Hersl’s letter comes after the back-and-froth exchange this month over Suiter’s death. Police Commissioner Michael Harrison announced that a State Police review confirmed his determination that Suiter killed himself.
And the letter is but the latest from Hersl, who has written the commission more than a dozen others. In them, he claims to be a victim of “prosecutorial misconduct" and “prison trauma” and “fabricated” stories.
Hersl and seven other officers from the squad were convicted of racketeering and sentenced to federal prison. The officers — six accepted plea deals, two were convicted — stole money from citizens, lied on paperwork and bilked the city for unearned overtime pay. They are serving prison sentences that range from seven to 25 years.
Suiter’s death prompted an extraordinary police response — including cordoning off several blocks of the neighborhood for six days — that has been criticized by civil rights groups and a federal team overseeing court-ordered reforms in the department.
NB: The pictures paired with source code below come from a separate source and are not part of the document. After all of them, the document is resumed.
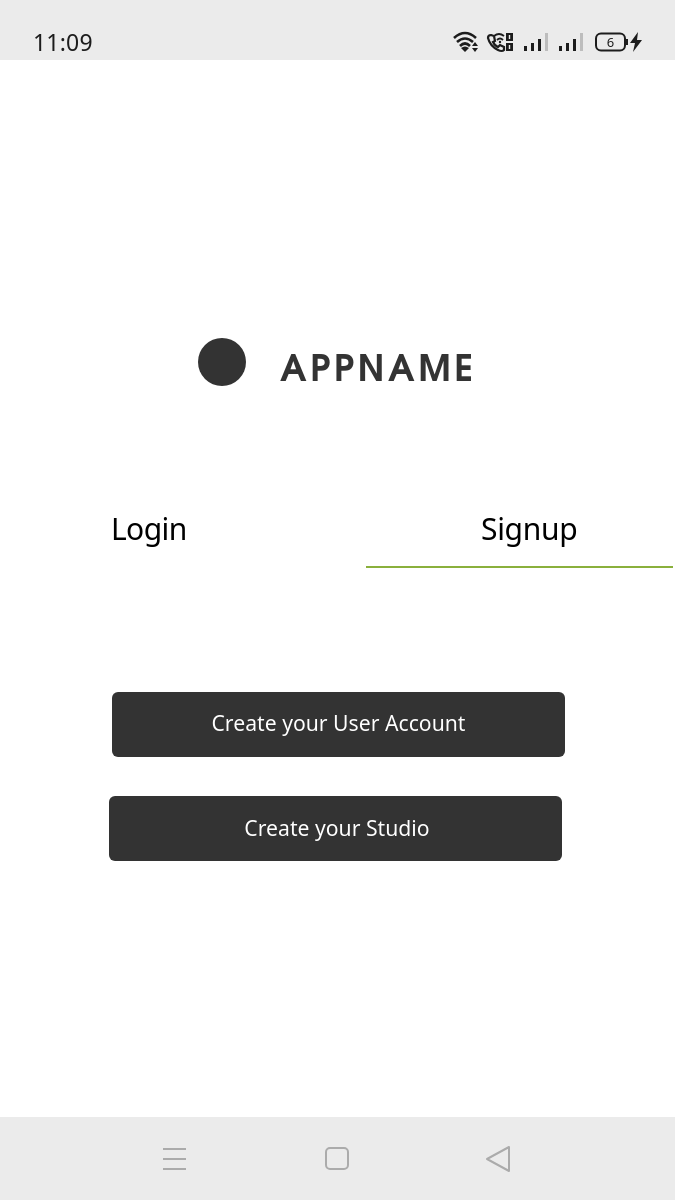
<!DOCTYPE html>
<html lang="en">
<head>
<meta charset="utf-8">
<title>Signup</title>
<style>
:root { --bar: #ebebeb; --ink: #333333; --text: #000000; --accent: #8ab03c; --status: #1c1c1c; --faint: #bdbdbd; --nav: #ababab; }
* { box-sizing: border-box; margin: 0; padding: 0; }
html, body { width: 675px; height: 1200px; overflow: hidden; }
body { font-family: "Noto Sans", "Open Sans", sans-serif; color: var(--text); }
.screen { position: relative; width: 675px; height: 1200px; background: #fff; overflow: hidden; }
.status-bar, .nav-bar { position: absolute; left: 0; width: 675px; background: var(--bar); }
.status-bar { top: 0; height: 60px; }
.nav-bar { top: 1117px; height: 83px; }
.clock { position: absolute; left: 33px; top: 27px; font-size: 23px; line-height: 30px; letter-spacing: .2px; color: var(--status); }
.status-icons { position: absolute; left: 445px; top: 22px; }
.nav-icons { position: absolute; left: 0; top: 0; }
.brand-dot { position: absolute; left: 198px; top: 338px; width: 48px; height: 48px; border-radius: 50%; background: var(--ink); }
.wordmark { position: absolute; left: 280px; top: 341px; font: bold 36px/0 "TeX Gyre Adventor", sans-serif; letter-spacing: 3.6px; color: var(--ink); white-space: nowrap; }
.wordmark::before { content: ""; display: inline-block; height: 40px; }
.tabs a { position: absolute; top: 509px; font-size: 30px; line-height: 40px; color: inherit; text-decoration: none; white-space: nowrap; }
.tabs .login { left: 111px; letter-spacing: -.6px; }
.tabs .signup { left: 366px; width: 307px; height: 59px; padding-left: 115px; letter-spacing: -.3px; border-bottom: 2px solid var(--accent); }
.button { position: absolute; width: 453px; height: 65px; padding-bottom: 4px; display: flex; align-items: center; justify-content: center; border-radius: 6px; background: var(--ink); color: #fff; font-size: 21.2px; text-decoration: none; white-space: nowrap; }
.user-account { left: 112px; top: 692px; }
.studio { left: 109px; top: 796px; padding-bottom: 3px; padding-left: 3px; }
</style>
</head>
<body>
<main class="screen">
  <header class="status-bar">
    <time class="clock">11:09</time>
    <svg class="status-icons" width="205" height="38" viewBox="445 22 205 38" fill="none" stroke="#1c1c1c" aria-hidden="true">
      <defs>
        <g id="signal" stroke="none">
          <path fill="#1c1c1c" d="M0 46h3v5H0zM7 43h3v8H7zM14 39h3v12h-3z"/>
          <path fill="#bdbdbd" d="M21 33h3v18h-3z"/>
        </g>
      </defs>
      <g class="wifi" stroke-width="2.6">
        <path d="M454 38Q465 28 476 38M457 42Q465 35 473 42M460 46Q465 41 470 46"/>
        <path fill="#1c1c1c" stroke="none" d="M461 48Q465 45 469 48L465 52zM472 46l3-4 3 4zM472 48h6l-3 4z"/>
      </g>
      <g class="wifi-call">
        <path stroke-width="2.2" d="M491 35l3 1 1 5-2 1q2 4 5 5l2-2 4 2v3q-2 2-6 0-8-4-10-12 0-3 3-3z"/>
        <path stroke-width="1.8" d="M494 36Q499 32 504 36M497 40Q500 37 503 40"/>
        <circle cx="500" cy="42" r="1.2" fill="#1c1c1c" stroke="none"/>
        <path fill="#1c1c1c" stroke="none" d="M506 33h7v8h-7zM506 43h7v8h-7z"/>
        <path stroke="#ebebeb" stroke-width="1.4" d="M509.5 35v4M509.5 45v4"/>
      </g>
      <use href="#signal" x="524"/>
      <use href="#signal" x="559"/>
      <g class="battery">
        <rect x="596" y="33.5" width="29" height="17" rx="5" stroke-width="2"/>
        <path stroke-width="2" d="M627 39v6"/>
        <text x="610.5" y="46.5" text-anchor="middle" font-family="Noto Sans, sans-serif" font-size="13" fill="#1c1c1c" stroke="none">6</text>
        <path fill="#1c1c1c" stroke="none" d="M638 32l-8 11h5l-2 9 9-12h-5z"/>
      </g>
    </svg>
  </header>

  <div class="brand-dot"></div>
  <h1 class="wordmark">APPNAME</h1>

  <nav class="tabs">
    <a class="login" href="#">Login</a>
    <a class="signup" href="#">Signup</a>
  </nav>

  <a class="button user-account" href="#">Create your User Account</a>
  <a class="button studio" href="#">Create your Studio</a>

  <footer class="nav-bar">
    <svg class="nav-icons" width="675" height="83" viewBox="0 1117 675 83" fill="none" stroke="#ababab" stroke-width="2" aria-hidden="true">
      <path class="menu" d="M163 1149h23M163 1159h23M163 1169h23"/>
      <rect class="home" x="326" y="1148" width="22" height="21" rx="4"/>
      <path class="back" stroke-linejoin="round" d="M487 1159l22-12v24z"/>
    </svg>
  </footer>
</main>
</body>
</html>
Earlier this week four residents, backed by the American Civil Liberties Union, filed a lawsuit, saying the actions of officers turned the neighborhood into a “police state” and violated their rights.